Delivery of primary care to women. Do women's health centers do it better?
- Author(s): Phelan, EA
- Burke, W
- Deyo, RA
- Koepsell, TD
- LaCroix, AZ
- et al.
Published Web Locationhttp://10.0.4.22/j.1525-1497.2000.12178.x

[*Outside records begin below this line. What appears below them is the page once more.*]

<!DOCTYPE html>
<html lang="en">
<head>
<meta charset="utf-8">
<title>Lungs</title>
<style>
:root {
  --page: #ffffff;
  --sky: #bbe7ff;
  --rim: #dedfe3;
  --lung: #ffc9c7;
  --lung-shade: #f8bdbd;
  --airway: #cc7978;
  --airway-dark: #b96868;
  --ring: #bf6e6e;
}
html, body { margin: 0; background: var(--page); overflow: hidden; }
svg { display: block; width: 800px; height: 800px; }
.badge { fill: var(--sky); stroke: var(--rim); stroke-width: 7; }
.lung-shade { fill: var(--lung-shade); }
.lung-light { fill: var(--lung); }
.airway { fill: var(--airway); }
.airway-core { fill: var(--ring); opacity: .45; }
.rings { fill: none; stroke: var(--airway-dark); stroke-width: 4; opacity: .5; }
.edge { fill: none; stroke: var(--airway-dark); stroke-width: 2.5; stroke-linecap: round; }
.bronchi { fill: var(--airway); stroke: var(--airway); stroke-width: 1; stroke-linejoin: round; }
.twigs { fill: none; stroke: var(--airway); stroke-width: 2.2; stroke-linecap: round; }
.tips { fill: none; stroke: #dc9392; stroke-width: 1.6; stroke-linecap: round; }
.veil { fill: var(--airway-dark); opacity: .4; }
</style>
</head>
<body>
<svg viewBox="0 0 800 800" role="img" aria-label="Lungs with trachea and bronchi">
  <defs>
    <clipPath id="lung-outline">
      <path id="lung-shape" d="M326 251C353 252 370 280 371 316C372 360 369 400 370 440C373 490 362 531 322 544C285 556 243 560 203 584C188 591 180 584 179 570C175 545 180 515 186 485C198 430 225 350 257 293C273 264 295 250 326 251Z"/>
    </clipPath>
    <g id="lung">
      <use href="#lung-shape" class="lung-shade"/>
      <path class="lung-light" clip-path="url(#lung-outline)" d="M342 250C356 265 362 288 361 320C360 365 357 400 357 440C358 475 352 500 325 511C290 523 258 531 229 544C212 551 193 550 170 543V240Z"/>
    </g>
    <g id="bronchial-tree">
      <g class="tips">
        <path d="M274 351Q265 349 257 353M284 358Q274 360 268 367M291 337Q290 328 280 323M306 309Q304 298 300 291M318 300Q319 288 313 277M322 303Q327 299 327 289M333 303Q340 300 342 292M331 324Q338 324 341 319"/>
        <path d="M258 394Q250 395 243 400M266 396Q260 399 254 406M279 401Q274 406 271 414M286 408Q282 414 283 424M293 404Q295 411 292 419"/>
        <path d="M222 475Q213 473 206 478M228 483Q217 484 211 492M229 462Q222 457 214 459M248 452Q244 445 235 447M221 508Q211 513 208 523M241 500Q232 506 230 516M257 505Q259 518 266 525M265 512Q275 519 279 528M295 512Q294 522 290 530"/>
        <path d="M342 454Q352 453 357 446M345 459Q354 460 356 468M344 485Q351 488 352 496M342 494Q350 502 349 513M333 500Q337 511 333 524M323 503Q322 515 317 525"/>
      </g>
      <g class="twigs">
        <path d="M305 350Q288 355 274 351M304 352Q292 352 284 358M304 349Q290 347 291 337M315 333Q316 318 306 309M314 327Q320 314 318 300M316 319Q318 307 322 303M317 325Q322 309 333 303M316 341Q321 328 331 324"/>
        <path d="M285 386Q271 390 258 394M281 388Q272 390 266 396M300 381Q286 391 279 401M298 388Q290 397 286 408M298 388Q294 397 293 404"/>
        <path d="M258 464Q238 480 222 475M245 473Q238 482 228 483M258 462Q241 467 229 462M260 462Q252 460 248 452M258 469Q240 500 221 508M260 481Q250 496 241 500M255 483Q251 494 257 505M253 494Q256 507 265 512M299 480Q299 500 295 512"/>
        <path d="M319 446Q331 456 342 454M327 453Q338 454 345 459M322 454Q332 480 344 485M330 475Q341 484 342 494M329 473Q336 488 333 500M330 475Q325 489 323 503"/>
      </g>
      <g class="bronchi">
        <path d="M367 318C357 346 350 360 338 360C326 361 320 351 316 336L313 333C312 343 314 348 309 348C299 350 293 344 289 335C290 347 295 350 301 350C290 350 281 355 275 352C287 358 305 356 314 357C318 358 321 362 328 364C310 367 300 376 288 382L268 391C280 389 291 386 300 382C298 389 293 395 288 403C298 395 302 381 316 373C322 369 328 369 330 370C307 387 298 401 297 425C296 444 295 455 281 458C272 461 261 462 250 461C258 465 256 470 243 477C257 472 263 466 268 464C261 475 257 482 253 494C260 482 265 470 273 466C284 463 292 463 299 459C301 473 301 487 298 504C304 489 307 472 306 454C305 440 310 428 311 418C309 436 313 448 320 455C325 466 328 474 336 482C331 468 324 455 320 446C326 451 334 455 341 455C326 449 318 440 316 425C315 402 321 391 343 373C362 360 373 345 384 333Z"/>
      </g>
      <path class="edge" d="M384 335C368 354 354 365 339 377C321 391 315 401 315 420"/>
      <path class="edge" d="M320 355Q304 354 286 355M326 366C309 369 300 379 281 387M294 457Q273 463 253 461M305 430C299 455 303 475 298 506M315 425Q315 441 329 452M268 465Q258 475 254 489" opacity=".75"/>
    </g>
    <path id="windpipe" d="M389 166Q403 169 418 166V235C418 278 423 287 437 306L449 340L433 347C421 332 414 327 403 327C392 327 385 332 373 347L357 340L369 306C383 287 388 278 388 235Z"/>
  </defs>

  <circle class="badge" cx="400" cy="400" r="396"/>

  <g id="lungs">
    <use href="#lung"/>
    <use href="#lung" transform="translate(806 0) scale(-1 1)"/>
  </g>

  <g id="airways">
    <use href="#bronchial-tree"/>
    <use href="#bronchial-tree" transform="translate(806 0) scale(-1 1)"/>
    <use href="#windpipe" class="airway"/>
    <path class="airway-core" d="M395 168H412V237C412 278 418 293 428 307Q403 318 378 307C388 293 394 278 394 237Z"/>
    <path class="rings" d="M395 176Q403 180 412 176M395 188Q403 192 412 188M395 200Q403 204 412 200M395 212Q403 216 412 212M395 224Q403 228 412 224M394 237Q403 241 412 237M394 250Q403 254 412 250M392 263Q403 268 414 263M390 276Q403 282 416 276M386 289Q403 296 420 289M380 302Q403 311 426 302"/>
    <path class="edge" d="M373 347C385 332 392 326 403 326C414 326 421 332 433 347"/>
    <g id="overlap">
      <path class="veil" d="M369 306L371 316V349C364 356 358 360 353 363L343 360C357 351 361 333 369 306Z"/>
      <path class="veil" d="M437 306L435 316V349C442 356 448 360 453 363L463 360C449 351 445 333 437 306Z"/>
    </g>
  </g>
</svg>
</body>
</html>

OBJECTIVE:Women's health centers have been increasing in number but remain relatively unstudied. We examined patient expectations and quality of care at a hospital-based women's health center compared with those at a general medicine clinic. DESIGN:Cross-sectional survey. SETTING:University hospital-affiliated women's health and general internal medicine clinics. PARTICIPANTS:An age-stratified random sample of 2,000 women over 18 years of age with at least two visits to either clinic in the prior 24 months. We confined the analysis to 706 women respondents who identified themselves as primary care patients of either clinic. MEASUREMENTS AND MAIN RESULTS:Personal characteristics, health care utilization, preferences and expectations for care, receipt of preventive services, and satisfaction with provider and clinic were assessed for all respondents. Patients obtaining care at the general internal medicine clinic were older and had more chronic diseases and functional limitations than patients receiving care at the women's health center. Women's health center users (n = 357) were more likely than general medicine clinic users ( n = 349) to prefer a female provider ( 57% vs 32%, p =.0001) and to have sought care at the clinic because of its focus on women's health (49% vs 17%, p =. 0001). After adjusting for age and self-assessed health status, women's health center users were significantly more likely to report having had mammography (odds ratio [OR] 4.0, 95% confidence interval [CI] 1.1, 15.2) and cholesterol screening (OR 1.6, 95% CI 1.0, 2.6) but significantly less likely to report having undergone flexible sigmoidoscopy (OR 0.5, 95% CI 0.3, 0.9). There were no significant differences between the clinics on receipt of counseling about hormone replacement therapy or receipt of Pap smear, or in satisfaction. CONCLUSIONS:These results suggest that, at least in this setting, women's health centers provide care to younger women and those with fewer chronic medical conditions and may meet a market demand. While the quality of gender-specific preventive care may be modestly better in women's health centers, the quality of general preventive care may be better in general medical clinics.